+++ DATA FOR REVIEW

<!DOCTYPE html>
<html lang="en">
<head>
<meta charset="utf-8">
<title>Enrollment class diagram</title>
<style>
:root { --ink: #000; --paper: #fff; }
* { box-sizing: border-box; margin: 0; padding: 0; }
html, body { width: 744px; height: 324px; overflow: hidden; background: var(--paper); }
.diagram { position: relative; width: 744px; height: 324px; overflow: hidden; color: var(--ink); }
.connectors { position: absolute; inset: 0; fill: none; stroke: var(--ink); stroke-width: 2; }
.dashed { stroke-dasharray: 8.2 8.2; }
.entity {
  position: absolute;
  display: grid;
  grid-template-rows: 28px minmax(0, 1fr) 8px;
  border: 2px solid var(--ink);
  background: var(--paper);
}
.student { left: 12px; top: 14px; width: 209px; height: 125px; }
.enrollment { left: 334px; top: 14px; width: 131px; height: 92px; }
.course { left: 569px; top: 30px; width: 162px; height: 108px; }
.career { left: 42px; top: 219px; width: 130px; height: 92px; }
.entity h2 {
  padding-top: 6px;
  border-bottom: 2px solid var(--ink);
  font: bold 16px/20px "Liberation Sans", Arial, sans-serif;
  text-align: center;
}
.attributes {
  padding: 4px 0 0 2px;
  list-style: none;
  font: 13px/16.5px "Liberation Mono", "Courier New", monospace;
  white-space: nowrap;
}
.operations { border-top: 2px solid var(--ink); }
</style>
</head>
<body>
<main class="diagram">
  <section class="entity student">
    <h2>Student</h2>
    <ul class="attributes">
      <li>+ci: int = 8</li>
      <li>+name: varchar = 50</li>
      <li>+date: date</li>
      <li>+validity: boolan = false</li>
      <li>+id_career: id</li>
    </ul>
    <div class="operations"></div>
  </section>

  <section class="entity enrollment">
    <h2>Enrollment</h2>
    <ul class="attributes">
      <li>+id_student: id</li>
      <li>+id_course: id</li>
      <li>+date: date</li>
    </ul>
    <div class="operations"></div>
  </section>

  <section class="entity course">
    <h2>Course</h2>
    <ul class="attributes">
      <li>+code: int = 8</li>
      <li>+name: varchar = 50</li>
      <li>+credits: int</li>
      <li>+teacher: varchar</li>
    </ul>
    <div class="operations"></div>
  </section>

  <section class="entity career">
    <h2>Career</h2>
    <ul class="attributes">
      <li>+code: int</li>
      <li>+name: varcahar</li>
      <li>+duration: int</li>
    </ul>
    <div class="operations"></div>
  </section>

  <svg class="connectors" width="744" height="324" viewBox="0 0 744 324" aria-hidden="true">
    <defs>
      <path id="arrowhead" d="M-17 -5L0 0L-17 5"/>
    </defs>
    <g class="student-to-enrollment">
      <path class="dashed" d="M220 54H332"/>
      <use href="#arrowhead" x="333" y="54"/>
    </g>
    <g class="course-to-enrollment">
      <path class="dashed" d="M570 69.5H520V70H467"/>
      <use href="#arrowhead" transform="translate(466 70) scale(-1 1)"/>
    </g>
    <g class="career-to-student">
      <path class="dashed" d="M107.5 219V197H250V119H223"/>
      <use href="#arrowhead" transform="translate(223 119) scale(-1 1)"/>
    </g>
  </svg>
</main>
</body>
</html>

++++++

TASK BRIEF » The full listing needs to be output again, exactly as it reads.

FINISHED EXERCISE »
<!DOCTYPE html>
<html lang="en">
<head>
<meta charset="utf-8">
<title>Enrollment class diagram</title>
<style>
:root { --ink: #000; --paper: #fff; }
* { box-sizing: border-box; margin: 0; padding: 0; }
html, body { width: 744px; height: 324px; overflow: hidden; background: var(--paper); }
.diagram { position: relative; width: 744px; height: 324px; overflow: hidden; color: var(--ink); }
.connectors { position: absolute; inset: 0; fill: none; stroke: var(--ink); stroke-width: 2; }
.dashed { stroke-dasharray: 8.2 8.2; }
.entity {
  position: absolute;
  display: grid;
  grid-template-rows: 28px minmax(0, 1fr) 8px;
  border: 2px solid var(--ink);
  background: var(--paper);
}
.student { left: 12px; top: 14px; width: 209px; height: 125px; }
.enrollment { left: 334px; top: 14px; width: 131px; height: 92px; }
.course { left: 569px; top: 30px; width: 162px; height: 108px; }
.career { left: 42px; top: 219px; width: 130px; height: 92px; }
.entity h2 {
  padding-top: 6px;
  border-bottom: 2px solid var(--ink);
  font: bold 16px/20px "Liberation Sans", Arial, sans-serif;
  text-align: center;
}
.attributes {
  padding: 4px 0 0 2px;
  list-style: none;
  font: 13px/16.5px "Liberation Mono", "Courier New", monospace;
  white-space: nowrap;
}
.operations { border-top: 2px solid var(--ink); }
</style>
</head>
<body>
<main class="diagram">
  <section class="entity student">
    <h2>Student</h2>
    <ul class="attributes">
      <li>+ci: int = 8</li>
      <li>+name: varchar = 50</li>
      <li>+date: date</li>
      <li>+validity: boolan = false</li>
      <li>+id_career: id</li>
    </ul>
    <div class="operations"></div>
  </section>

  <section class="entity enrollment">
    <h2>Enrollment</h2>
    <ul class="attributes">
      <li>+id_student: id</li>
      <li>+id_course: id</li>
      <li>+date: date</li>
    </ul>
    <div class="operations"></div>
  </section>

  <section class="entity course">
    <h2>Course</h2>
    <ul class="attributes">
      <li>+code: int = 8</li>
      <li>+name: varchar = 50</li>
      <li>+credits: int</li>
      <li>+teacher: varchar</li>
    </ul>
    <div class="operations"></div>
  </section>

  <section class="entity career">
    <h2>Career</h2>
    <ul class="attributes">
      <li>+code: int</li>
      <li>+name: varcahar</li>
      <li>+duration: int</li>
    </ul>
    <div class="operations"></div>
  </section>

  <svg class="connectors" width="744" height="324" viewBox="0 0 744 324" aria-hidden="true">
    <defs>
      <path id="arrowhead" d="M-17 -5L0 0L-17 5"/>
    </defs>
    <g class="student-to-enrollment">
      <path class="dashed" d="M220 54H332"/>
      <use href="#arrowhead" x="333" y="54"/>
    </g>
    <g class="course-to-enrollment">
      <path class="dashed" d="M570 69.5H520V70H467"/>
      <use href="#arrowhead" transform="translate(466 70) scale(-1 1)"/>
    </g>
    <g class="career-to-student">
      <path class="dashed" d="M107.5 219V197H250V119H223"/>
      <use href="#arrowhead" transform="translate(223 119) scale(-1 1)"/>
    </g>
  </svg>
</main>
</body>
</html>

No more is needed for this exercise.